Skip to main content

Thank you for visiting You are using a browser version with limited support for CSS. To obtain the best experience, we recommend you use a more up to date browser (or turn off compatibility mode in Internet Explorer). In the meantime, to ensure continued support, we are displaying the site without styles and JavaScript.

Animal behaviour

Learning lizards make smart moves


    Lizards have surprised researchers by demonstrating flexible problem-solving and learning skills previously seen mostly in birds and mammals. The reptiles had been thought to have rigid, stereotyped behaviour patterns and limited cognitive abilities.

    Manuel Leal and Brian Powell at Duke University in Durham, North Carolina, presented six Puerto Rican Anolis evermanni lizards with two wells (pictured), one of which contained a fly larva reward and was associated with a plain blue disc. After a habituation period, the creatures were challenged to dislodge the blue disc covering the well with the reward. Four of the six lizards repeatedly solved this problem by either biting or shoving the cap aside to reveal the treat, and chose the blue disc over differently coloured discs. When the reward was placed under a new disc colour, two lizards were able to reverse their choice.

    Such behavioural flexibility may have enabled Anolis lizards to radiate across the tropics of the Americas, and suggests that scientists should rethink their ideas on reptile cognition.

    Credit: M. LEAL

    Biol. Lett. doi:10.1098/rsbl.2011.0480 (2011)

    Rights and permissions

    Reprints and Permissions

    About this article

    Cite this article

    Learning lizards make smart moves. Nature 475, 268 (2011).

    Download citation


    By submitting a comment you agree to abide by our Terms and Community Guidelines. If you find something abusive or that does not comply with our terms or guidelines please flag it as inappropriate.

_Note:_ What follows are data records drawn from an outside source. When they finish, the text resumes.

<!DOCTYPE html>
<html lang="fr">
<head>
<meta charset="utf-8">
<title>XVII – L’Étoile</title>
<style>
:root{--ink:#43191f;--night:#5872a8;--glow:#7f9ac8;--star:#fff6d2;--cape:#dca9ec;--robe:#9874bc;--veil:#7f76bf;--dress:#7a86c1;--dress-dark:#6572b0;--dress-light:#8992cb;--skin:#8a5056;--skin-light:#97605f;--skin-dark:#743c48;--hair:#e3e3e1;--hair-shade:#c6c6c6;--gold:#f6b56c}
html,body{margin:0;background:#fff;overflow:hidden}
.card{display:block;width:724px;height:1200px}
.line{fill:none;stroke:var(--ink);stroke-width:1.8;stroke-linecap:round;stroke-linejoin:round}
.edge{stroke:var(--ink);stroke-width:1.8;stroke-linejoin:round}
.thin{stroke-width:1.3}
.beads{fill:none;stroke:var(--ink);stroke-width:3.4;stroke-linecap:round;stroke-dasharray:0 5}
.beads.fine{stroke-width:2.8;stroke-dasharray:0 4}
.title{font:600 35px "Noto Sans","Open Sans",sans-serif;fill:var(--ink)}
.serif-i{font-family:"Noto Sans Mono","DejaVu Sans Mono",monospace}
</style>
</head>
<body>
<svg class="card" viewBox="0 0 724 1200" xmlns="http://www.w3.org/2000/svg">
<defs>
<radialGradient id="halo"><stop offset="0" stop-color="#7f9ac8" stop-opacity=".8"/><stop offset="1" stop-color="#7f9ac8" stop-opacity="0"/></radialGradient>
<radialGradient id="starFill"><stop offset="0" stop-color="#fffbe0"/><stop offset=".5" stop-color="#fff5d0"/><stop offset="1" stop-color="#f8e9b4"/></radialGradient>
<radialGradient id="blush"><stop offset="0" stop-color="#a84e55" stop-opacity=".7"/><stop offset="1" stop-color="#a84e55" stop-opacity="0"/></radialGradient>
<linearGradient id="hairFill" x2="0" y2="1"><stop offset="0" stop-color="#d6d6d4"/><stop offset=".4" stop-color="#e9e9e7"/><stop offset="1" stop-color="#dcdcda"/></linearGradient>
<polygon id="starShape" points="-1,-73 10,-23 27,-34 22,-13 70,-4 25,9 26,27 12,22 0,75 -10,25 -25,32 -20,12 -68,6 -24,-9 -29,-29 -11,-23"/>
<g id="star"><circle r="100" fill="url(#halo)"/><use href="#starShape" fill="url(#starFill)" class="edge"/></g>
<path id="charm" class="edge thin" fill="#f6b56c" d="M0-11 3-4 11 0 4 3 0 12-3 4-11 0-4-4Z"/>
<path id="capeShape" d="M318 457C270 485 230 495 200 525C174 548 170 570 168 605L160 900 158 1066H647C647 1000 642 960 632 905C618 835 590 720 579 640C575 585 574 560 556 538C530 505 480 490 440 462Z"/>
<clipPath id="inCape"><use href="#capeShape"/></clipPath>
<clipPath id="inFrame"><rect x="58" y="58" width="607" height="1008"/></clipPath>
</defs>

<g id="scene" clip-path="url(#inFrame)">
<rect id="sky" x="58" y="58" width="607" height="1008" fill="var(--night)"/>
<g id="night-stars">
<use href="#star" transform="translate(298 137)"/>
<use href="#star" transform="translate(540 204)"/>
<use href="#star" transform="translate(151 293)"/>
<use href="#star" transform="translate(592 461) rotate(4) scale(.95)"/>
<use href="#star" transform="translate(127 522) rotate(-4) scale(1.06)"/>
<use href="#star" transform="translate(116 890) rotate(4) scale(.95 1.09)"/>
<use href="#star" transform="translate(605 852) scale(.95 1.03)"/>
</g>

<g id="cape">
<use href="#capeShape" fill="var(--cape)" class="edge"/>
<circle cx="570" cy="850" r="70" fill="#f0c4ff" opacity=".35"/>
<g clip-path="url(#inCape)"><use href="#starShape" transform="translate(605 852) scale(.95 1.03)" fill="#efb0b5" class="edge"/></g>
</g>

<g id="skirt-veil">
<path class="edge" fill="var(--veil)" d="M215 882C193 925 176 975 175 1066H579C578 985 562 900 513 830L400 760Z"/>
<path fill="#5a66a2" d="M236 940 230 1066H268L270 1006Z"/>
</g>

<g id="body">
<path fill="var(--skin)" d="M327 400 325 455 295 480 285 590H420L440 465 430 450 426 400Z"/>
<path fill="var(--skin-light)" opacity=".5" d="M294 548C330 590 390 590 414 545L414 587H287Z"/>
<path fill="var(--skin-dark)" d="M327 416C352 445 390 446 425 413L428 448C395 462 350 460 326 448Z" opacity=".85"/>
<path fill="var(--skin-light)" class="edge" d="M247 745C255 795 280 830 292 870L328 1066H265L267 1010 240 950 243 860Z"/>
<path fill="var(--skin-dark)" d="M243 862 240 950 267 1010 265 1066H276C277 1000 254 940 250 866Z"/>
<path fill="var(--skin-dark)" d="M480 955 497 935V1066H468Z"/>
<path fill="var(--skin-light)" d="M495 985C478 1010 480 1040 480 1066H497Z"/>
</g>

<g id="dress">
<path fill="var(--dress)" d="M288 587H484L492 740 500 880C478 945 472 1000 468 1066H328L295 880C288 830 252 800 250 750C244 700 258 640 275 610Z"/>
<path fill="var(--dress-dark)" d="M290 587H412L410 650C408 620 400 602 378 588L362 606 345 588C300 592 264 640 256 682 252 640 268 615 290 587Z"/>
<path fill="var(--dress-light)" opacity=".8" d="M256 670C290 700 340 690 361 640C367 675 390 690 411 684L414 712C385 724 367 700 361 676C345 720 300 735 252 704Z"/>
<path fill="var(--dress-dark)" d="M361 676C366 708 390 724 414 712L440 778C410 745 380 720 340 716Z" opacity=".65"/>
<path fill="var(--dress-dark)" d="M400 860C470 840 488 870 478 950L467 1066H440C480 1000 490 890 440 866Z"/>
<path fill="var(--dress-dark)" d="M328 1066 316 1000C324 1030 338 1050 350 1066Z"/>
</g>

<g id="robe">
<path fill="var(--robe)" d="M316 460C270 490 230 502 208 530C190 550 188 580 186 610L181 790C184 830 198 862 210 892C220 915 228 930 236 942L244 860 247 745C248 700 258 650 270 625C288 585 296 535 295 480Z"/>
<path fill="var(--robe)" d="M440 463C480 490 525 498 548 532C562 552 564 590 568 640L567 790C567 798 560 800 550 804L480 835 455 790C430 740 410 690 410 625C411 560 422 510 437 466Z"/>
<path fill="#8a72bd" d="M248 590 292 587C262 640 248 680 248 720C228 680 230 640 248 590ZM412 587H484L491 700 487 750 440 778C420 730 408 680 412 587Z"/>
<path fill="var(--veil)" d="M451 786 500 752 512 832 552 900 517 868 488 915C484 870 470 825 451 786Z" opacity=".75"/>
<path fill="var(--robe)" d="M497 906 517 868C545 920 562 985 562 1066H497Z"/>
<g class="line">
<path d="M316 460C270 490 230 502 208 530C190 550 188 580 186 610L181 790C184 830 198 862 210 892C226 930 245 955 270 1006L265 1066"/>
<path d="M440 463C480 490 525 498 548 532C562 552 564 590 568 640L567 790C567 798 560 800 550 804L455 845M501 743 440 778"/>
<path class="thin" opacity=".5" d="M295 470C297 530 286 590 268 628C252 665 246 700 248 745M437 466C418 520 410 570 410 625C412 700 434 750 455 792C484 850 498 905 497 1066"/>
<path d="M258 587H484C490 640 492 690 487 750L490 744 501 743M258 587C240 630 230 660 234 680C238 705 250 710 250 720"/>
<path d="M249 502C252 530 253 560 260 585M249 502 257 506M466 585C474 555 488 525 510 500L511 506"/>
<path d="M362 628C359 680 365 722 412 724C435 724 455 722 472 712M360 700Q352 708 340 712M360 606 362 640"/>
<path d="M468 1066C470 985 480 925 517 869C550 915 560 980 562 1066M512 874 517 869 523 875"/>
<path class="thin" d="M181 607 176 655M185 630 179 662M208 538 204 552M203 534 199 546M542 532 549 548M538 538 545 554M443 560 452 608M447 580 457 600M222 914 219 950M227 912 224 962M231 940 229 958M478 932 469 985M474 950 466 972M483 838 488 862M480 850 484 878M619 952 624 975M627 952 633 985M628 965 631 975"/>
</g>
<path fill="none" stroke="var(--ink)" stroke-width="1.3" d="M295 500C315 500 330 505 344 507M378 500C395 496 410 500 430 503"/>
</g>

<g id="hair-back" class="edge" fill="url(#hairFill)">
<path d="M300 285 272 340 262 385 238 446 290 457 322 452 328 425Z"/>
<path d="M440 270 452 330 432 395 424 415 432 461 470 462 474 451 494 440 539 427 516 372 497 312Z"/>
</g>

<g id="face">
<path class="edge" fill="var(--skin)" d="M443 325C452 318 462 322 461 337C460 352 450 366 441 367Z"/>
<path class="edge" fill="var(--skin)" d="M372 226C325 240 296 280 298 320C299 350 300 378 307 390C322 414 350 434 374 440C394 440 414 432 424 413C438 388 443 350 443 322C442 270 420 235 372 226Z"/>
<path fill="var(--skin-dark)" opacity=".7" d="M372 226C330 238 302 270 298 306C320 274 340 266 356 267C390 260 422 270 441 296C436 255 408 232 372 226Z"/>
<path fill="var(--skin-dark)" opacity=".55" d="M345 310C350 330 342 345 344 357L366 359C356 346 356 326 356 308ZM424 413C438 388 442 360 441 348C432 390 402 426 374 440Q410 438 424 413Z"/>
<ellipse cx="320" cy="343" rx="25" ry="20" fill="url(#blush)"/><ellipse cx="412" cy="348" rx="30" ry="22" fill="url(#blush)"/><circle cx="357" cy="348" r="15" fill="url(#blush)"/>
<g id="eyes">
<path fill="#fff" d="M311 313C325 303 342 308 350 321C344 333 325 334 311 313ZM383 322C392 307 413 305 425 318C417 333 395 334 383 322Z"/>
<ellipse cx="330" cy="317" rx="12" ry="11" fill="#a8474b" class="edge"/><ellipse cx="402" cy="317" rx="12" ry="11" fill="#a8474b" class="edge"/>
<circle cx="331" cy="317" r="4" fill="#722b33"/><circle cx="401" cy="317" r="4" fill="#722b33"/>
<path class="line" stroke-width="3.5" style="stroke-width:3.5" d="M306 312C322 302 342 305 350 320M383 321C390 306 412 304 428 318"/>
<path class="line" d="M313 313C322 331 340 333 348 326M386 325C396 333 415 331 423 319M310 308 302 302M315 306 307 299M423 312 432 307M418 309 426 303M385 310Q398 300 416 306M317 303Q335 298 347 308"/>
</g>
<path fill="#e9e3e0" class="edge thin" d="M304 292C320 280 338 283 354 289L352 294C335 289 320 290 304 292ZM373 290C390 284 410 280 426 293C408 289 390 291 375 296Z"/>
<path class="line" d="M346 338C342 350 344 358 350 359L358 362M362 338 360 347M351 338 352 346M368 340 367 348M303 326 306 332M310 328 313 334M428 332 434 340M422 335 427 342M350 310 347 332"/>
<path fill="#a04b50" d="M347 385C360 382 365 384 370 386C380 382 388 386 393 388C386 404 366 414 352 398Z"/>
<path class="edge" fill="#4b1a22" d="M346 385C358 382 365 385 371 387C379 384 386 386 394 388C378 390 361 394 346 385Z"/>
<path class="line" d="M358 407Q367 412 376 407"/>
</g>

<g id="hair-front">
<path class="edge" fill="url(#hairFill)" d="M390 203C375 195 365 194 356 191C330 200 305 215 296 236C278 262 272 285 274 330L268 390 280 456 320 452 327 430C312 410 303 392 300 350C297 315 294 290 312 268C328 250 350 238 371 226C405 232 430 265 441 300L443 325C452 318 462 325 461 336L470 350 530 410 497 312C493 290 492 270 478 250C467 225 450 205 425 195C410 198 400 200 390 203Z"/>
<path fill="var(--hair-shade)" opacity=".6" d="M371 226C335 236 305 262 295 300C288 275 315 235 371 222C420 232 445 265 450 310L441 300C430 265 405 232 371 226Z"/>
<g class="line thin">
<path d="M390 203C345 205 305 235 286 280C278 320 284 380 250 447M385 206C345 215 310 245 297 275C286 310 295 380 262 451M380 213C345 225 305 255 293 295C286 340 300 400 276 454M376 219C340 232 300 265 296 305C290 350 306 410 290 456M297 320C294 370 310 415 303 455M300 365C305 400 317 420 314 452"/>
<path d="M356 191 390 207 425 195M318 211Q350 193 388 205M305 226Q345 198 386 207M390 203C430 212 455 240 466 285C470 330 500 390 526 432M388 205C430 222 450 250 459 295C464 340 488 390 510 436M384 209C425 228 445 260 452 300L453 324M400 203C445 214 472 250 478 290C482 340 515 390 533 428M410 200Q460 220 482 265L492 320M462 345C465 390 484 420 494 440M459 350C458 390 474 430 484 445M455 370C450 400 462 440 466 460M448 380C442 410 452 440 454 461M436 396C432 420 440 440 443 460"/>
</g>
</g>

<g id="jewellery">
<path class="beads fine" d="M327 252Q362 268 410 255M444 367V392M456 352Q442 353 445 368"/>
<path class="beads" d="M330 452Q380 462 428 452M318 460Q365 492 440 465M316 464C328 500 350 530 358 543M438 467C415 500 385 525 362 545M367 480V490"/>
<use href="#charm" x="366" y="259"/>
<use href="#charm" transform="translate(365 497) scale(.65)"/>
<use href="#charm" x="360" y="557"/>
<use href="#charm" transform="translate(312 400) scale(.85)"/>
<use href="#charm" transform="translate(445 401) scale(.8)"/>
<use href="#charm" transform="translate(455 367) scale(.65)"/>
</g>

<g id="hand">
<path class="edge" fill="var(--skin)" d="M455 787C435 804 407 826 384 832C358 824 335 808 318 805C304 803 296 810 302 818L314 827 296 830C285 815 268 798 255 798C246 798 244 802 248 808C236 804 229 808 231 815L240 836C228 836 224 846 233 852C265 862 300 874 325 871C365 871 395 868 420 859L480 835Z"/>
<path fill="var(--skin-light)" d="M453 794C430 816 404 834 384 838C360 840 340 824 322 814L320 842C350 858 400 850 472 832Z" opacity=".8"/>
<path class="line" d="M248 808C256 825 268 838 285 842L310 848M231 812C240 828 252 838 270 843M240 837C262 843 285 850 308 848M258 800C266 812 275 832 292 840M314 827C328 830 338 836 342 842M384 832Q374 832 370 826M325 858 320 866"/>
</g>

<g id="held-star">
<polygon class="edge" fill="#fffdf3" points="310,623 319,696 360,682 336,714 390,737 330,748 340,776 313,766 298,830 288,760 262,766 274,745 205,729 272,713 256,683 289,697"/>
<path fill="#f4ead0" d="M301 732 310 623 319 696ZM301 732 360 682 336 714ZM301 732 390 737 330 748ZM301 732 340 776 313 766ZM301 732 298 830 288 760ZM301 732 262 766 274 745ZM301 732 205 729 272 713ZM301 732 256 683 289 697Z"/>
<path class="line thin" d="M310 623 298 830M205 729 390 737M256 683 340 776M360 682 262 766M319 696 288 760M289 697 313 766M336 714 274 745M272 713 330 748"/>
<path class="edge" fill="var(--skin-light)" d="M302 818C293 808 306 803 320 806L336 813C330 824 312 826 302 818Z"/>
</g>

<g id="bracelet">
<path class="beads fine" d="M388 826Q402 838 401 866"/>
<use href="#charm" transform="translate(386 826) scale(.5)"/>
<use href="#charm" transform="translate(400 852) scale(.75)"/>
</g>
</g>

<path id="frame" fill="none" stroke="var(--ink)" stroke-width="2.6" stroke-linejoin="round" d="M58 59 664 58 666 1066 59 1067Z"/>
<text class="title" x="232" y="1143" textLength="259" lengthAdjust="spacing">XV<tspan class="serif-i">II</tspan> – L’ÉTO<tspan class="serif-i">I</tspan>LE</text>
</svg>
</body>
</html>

    Quick links

    Nature Briefing

    Sign up for the Nature Briefing newsletter — what matters in science, free to your inbox daily.

    Get the most important science stories of the day, free in your inbox. Sign up for Nature Briefing